Go to the line containing "269 Q290 261" in the records below and print it and every following line exactly, on through the line containing "237 L336 235", then stop.

Listed records START

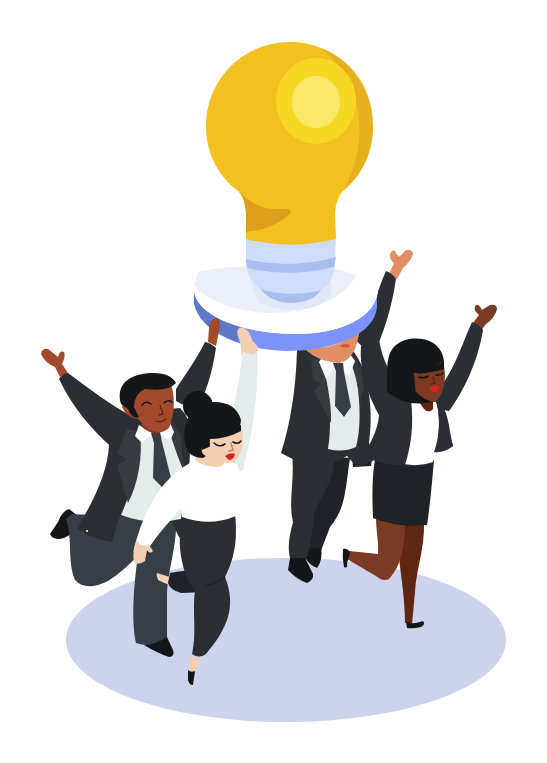
<!DOCTYPE html>
<html lang="en">
<head>
<meta charset="utf-8">
<title>Team lifting a light bulb</title>
<style>
:root {
  --floor: #ccd3ea; --suit: #2b2e33; --suit-dark: #1f2226; --suit-light: #373b41;
  --slate: #373e45; --shirt: #e3eceb; --white: #ffffff; --hair: #14171a;
  --skin-red: #a3492c; --skin-red-dark: #853720; --skin-pale: #f3cfb1; --skin-tan: #e08e66;
  --skin-brown: #7a3b22; --skin-deep: #5f2615; --lips: #d9231f;
  --bulb: #f0c11f; --bulb-shade: #dca01b; --glow: #f6d824; --glow-light: #f9e76a;
  --plate: #ebeffa; --plate-shade: #dde3f6; --rim: #7d93fb; --rim-dark: #5f78c8;
  --cap: #d0dcfc; --cap-dark: #a9bdef;
}
html, body { margin: 0; background: var(--white); overflow: hidden; }
svg { display: block; width: 547px; height: 763px; }
.floor { fill: var(--floor); }
.suit { fill: var(--suit); } .suit-dark { fill: var(--suit-dark); } .suit-light { fill: var(--suit-light); }
.slate { fill: var(--slate); } .shirt { fill: var(--shirt); } .white { fill: var(--white); } .hair { fill: var(--hair); }
.skin-red { fill: var(--skin-red); } .skin-red-dark { fill: var(--skin-red-dark); }
.skin-pale { fill: var(--skin-pale); } .skin-tan { fill: var(--skin-tan); }
.skin-brown { fill: var(--skin-brown); } .skin-deep { fill: var(--skin-deep); } .lips { fill: var(--lips); }
.bulb { fill: var(--bulb); } .bulb-shade { fill: var(--bulb-shade); } .glow { fill: var(--glow); } .glow-light { fill: var(--glow-light); }
.plate { fill: var(--plate); } .plate-shade { fill: var(--plate-shade); } .rim { fill: var(--rim); } .rim-dark { fill: var(--rim-dark); }
.cap { fill: var(--cap); } .cap-dark { fill: var(--cap-dark); }
.line { fill: none; stroke: var(--hair); stroke-width: 1.6; stroke-linecap: round; }
.soft { fill: none; stroke: var(--skin-deep); stroke-width: 1.3; stroke-linecap: round; }
.crease { fill: none; stroke: var(--suit-dark); stroke-width: 1.2; }
</style>
</head>
<body>
<svg viewBox="0 0 547 763" role="img" aria-label="Four colleagues hold up a plate carrying a giant light bulb">
  <ellipse class="floor" cx="286" cy="640" rx="220" ry="82"/>

  <g id="man-behind-plate">
    <path class="skin-tan" d="M388 276 L394 263 Q388 258 391 252 Q394 248 396 253 L399 257 L406 250 Q412 249 413 254 Q411 261 403 268 L397 279Z"/>
    <path class="suit" d="M386 271 Q392 273 396 279 C392 306 384 334 372 357 L354 338 C372 318 377 290 386 271Z"/>
    <path class="suit-dark" d="M312 455 L350 458 C345 490 346 508 330 527 L322 548 L317 566 Q310 565 305 555 L304 520Z"/>
    <path class="hair" d="M305 549 L321 548 Q323 560 317 568 Q309 565 305 557Z"/>
    <path class="suit" d="M292 453 L334 463 C333 482 321 496 314 514 C313 533 310 548 306 560 L290 558 C287 545 290 534 293 522 C288 500 295 481 292 453Z"/>
    <path class="hair" d="M290 558 L305 558 L313 574 Q314 580 307 583 Q296 579 288 570Z"/>
    <path class="suit-dark" d="M352 458 L372 458 L371 466 L353 467Z"/>
    <path class="suit" d="M310 349 L354 352 C368 370 374 410 369 442 L373 461 L357 467 L347 456 L328 466 Q300 465 281 453 C290 425 296 390 297 350Z"/>
    <path class="shirt" d="M323 361 L352 358 C359 384 363 422 356 447 Q343 453 328 449 C333 420 328 390 323 361Z"/>
    <path class="suit-light" d="M311 357 L323 360 C326 382 332 401 331 423 L314 391 L321 384 L313 379Z"/>
    <path class="suit-light" d="M354 356 L361 369 L364 388 L361 397 L363 418 C360 395 356 376 351 363Z"/>
    <path class="white" d="M323 356 L335 365 L326 379 L319 362Z M350 354 L339 364 L349 376 L355 361Z"/>
    <path class="slate" d="M333 363 L343 363 L344 372 L351 407 L344 417 L335 406 L336 371Z"/>
    <path class="skin-tan" d="M302 346 Q332 353 360 331 L356 346 Q351 361 338 363 Q317 361 306 350Z"/>
    <path class="lips" opacity=".55" d="M340 346 Q346 342 351 346 Q346 349 340 346Z"/>
  </g>

  <g id="woman-right">
    <path class="skin-brown" d="M473 323 L479 315 Q472 309 476 305 Q479 304 482 310 L490 305 Q497 304 497 309 Q495 318 486 324 L480 332Z"/>
    <path class="suit" d="M472 322 Q479 324 483 330 C478 361 464 391 449 411 L434 408 L440 388 C456 366 462 344 472 322Z"/>
    <path class="skin-deep" d="M398 520 L424 522 C425 548 416 570 415 592 L412 624 L405 623 C405 600 401 576 399 558Z"/>
    <path class="hair" d="M406 622 Q412 625 423 621 Q426 624 421 627 Q413 629 407 628Z"/>
    <path class="skin-brown" d="M376 518 L405 523 C405 547 401 566 389 579 Q383 582 376 576 L347 559 L349 551 L378 554 C379 543 376 530 376 518Z"/>
    <path class="hair" d="M343 549 Q348 548 350 553 L347 563 Q348 569 344 567 Q342 558 343 549Z"/>
    <path class="suit-dark" d="M376 455 L434 460 C432 483 430 505 427 525 Q397 528 373 518 C372 495 372 472 376 455Z"/>
    <path class="suit" d="M361 347 C366 336 374 322 377 320 C378 345 384 367 399 385 L438 399 C449 411 449 430 453 446 Q443 453 434 452 L432 463 Q406 470 372 460 L367 449 C373 438 378 428 379 415 C369 397 359 371 361 347Z"/>
    <path class="white" d="M409 397 L436 402 C442 420 438 446 433 462 Q420 467 404 464 C410 443 410 420 409 397Z"/>
    <path class="suit" d="M398 391 L411 400 C414 425 411 446 405 465 L387 461Z"/>
    <path class="suit" d="M437 403 Q446 414 448 427 L453 446 Q444 453 434 452 C440 436 440 419 437 403Z"/>
    <path class="skin-deep" d="M412 392 L433 398 L433 409 Q429 414 424 409Z"/>
    <path class="hair" d="M387 392 C388 369 382 345 409 339 C433 336 446 349 444 369 L436 400 Q410 410 387 392Z"/>
    <path class="skin-brown" d="M411 371 Q427 369 443 362 C447 376 445 395 435 402 Q424 401 415 391 C412 385 415 377 411 371Z"/>
    <path class="hair" d="M405 366 Q426 370 444 362 L444 369 Q430 374 414 373 L416 397 L405 399Z"/>
    <path class="line" d="M419 377 Q424 379 428 376 M436 375 Q440 376 443 373 M419 373 L427 371"/>
    <path class="soft" d="M433 377 L435 383 L431 384"/>
    <path class="lips" d="M429 388 Q435 384 440 387 Q438 392 434 392 Q430 391 429 388Z"/>
  </g>

  <g id="plate">
    <path class="rim" d="M194 285 L194 303 C199 331 240 350 286 351 C337 351 375 333 377 307 L377 287Z"/>
    <path class="rim-dark" d="M194 285 L194 303 C198 321 214 334 238 342 L240 325Z"/>
    <path class="plate" d="M198 272 Q228 265 286 266 C339 265 371 276 378 290 C376 317 342 335 291 334 C238 333 190 313 194 285Z"/>
    <path class="white" d="M194 285 C190 313 238 333 291 334 C342 335 376 317 378 290 Q374 279 357 274 C344 300 309 313 270 313 C235 312 205 300 194 285Z"/>
    <path class="plate-shade" opacity=".65" d="M247 269 Q290 261 323 274 C339 286 332 301 314 307 Q287 315 258 302Z"/>
  </g>

  <g id="light-bulb">
    <path class="cap-dark" d="M257 283 L324 283 Q319 302 291 303 Q266 302 257 283Z"/>
    <path class="cap" d="M246 237 L336 235 L335 262 Q334 286 318 291 Q291 297 263 290 Q247 281 246 262Z"/>
    <path class="cap-dark" d="M246 259 Q290 270 336 257 L334 267 Q290 278 247 268Z"/>
    <path class="bulb" d="M290 42 C337 42 373 80 373 126 C373 154 361 176 343 191 Q336 198 335 213 L336 239 Q290 250 246 239 L246 215 Q246 199 238 191 C218 176 206 153 206 126 C206 80 243 42 290 42Z"/>
    <path class="bulb-shade" d="M240 192 Q253 207 272 209 L289 209 Q293 211 289 215 Q271 230 246 232 L246 213 Q245 200 240 192Z"/>
    <path class="bulb-shade" opacity=".5" d="M321 48 C358 62 374 95 373 128 C372 155 361 176 343 191 C364 155 373 91 321 48Z"/>
    <ellipse class="glow" cx="316" cy="101" rx="40" ry="43"/>
    <ellipse class="glow-light" cx="316" cy="102" rx="24" ry="26"/>
  </g>

  <g id="man-left">
    <path class="skin-red" d="M60 377 L55 367 Q45 363 41 354 Q42 348 48 349 L58 357 Q60 350 64 352 Q66 356 62 364 L68 373Z"/>
    <path class="suit" d="M59 379 Q63 373 68 373 C90 389 110 405 132 416 L114 449 C91 430 72 406 59 379Z"/>
    <path class="skin-red" d="M208 342 L209 328 Q210 318 217 318 Q222 321 219 331 L216 346Z"/>
    <path class="suit" d="M205 342 Q211 343 216 348 C212 374 205 397 195 411 L176 401 L176 389 C187 372 197 358 205 342Z"/>
    <path class="hair" d="M78 516 L69 509 Q62 511 58 522 L50 534 Q53 541 64 538 L79 530Z"/>
    <path class="slate" d="M133 510 L176 514 C178 544 168 568 167 594 L167 640 Q151 648 136 643 C131 620 134 586 137 562Z"/>
    <path class="hair" d="M144 645 Q157 644 167 637 L173 650 Q175 657 169 657 Q157 653 144 645Z"/>
    <path class="slate" d="M72 514 Q98 516 122 510 L164 522 C148 546 130 567 108 581 Q86 592 75 580 C67 561 73 538 66 519Z"/>
    <path class="suit" d="M128 413 L180 408 Q194 421 190 448 L187 539 Q180 541 177 533 L168 512 L119 517 L112 542 Q91 539 77 528 C94 501 108 471 109 445Z"/>
    <path class="shirt" d="M139 429 L173 427 C183 455 186 485 181 519 Q150 526 121 515 C133 488 140 459 139 429Z"/>
    <path class="suit-light" d="M127 429 L140 432 C143 457 138 484 128 503 L117 465 L127 459 L117 453Z"/>
    <path class="suit-light" d="M170 418 L181 436 L183 459 L187 478 C179 462 174 444 168 429Z"/>
    <path class="white" d="M139 425 L153 433 L142 443 L135 436Z M170 423 L158 432 L170 441 L174 432Z"/>
    <path class="slate" d="M151 433 L160 432 L162 442 L171 478 L163 488 L153 478 L154 443Z"/>
    <path class="skin-red-dark" d="M143 419 L166 423 Q163 434 156 434 Q147 432 141 426Z"/>
    <path class="skin-red" d="M124 400 Q123 384 139 380 L169 379 C175 392 176 412 169 428 Q160 436 148 429 L138 419 Q126 417 122 407Z"/>
    <path class="hair" d="M121 404 C115 383 131 374 151 373 Q170 372 176 383 Q168 392 145 389 Q134 394 134 407 L139 417 Q132 420 128 409Z"/>
    <path class="line" d="M142 405 Q146 400 151 404 M164 403 Q168 399 172 402"/>
    <path class="soft" d="M160 405 L163 414 L159 415 M156 421 Q161 423 166 419"/>
    <circle class="white" cx="87" cy="531" r="1"/>
  </g>

  <g id="woman-left">
    <path class="skin-pale" d="M242 356 L240 341 Q235 332 239 328 Q244 327 247 330 Q250 333 252 340 L258 347 L257 355Z"/>
    <path class="shirt" d="M243 351 Q250 357 257 352 C259 391 253 431 243 470 Q230 478 219 474 L224 438 C236 407 239 379 243 351Z"/>
    <path class="skin-pale" d="M157 573 L170 577 L169 585 L160 581 Q154 579 157 573Z"/>
    <path class="suit-dark" d="M170 573 Q183 570 205 570 L204 592 L181 593 Q170 590 168 583Z"/>
    <path class="slate" d="M151 573 Q153 571 156 573 L158 580 L152 591 Q148 581 151 573Z"/>
    <path class="skin-pale" d="M190 657 L200 657 L195 672 L189 671Z"/>
    <path class="hair" d="M188 670 Q191 673 195 671 L193 685 Q189 685 188 680Z"/>
    <path class="suit" d="M184 511 L235 513 C238 542 234 559 225 577 C237 607 227 629 206 654 Q199 659 192 654 C197 633 192 611 195 590 C181 575 175 538 184 511Z"/>
    <path class="crease" d="M225 577 Q213 585 205 586"/>
    <path class="white" d="M190 463 Q214 455 237 464 C246 481 238 503 236 516 Q210 527 182 517 L181 508 C170 521 157 535 149 548 Q141 548 136 541 C145 511 160 479 190 463Z"/>
    <path class="skin-pale" d="M136 541 Q142 547 149 545 L153 551 Q150 555 147 550 L145 561 Q138 566 134 562 Q132 551 136 541Z"/>
    <path class="skin-pale" d="M198 447 L224 454 Q228 467 216 467 Q202 466 195 460Z"/>
    <circle class="hair" cx="198" cy="406" r="15"/>
    <path class="hair" d="M187 450 C179 429 188 402 214 402 Q236 402 241 420 L239 433 L203 458 Q192 458 187 450Z"/>
    <path class="skin-pale" d="M209 436 Q230 434 242 428 C244 442 242 455 234 462 Q220 465 209 457 Q200 455 202 447 Q205 443 210 447Z"/>
    <path class="hair" d="M197 434 Q220 438 241 425 L241 431 Q226 439 210 439 L209 447 L202 450Z"/>
    <path class="line" d="M214 443 Q219 448 225 444 M233 442 Q238 445 241 441"/>
    <path class="soft" opacity=".45" d="M231 443 L233 450 L229 451"/>
    <path class="lips" d="M225 456 Q230 452 235 454 Q234 459 230 460 Q227 459 225 456Z"/>
  </g>
</svg>
</body>
</html>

Listed records END

Solution to this exercise:
    <path class="plate-shade" opacity=".65" d="M247 269 Q290 261 323 274 C339 286 332 301 314 307 Q287 315 258 302Z"/>
  </g>

  <g id="light-bulb">
    <path class="cap-dark" d="M257 283 L324 283 Q319 302 291 303 Q266 302 257 283Z"/>
    <path class="cap" d="M246 237 L336 235 L335 262 Q334 286 318 291 Q291 297 263 290 Q247 281 246 262Z"/>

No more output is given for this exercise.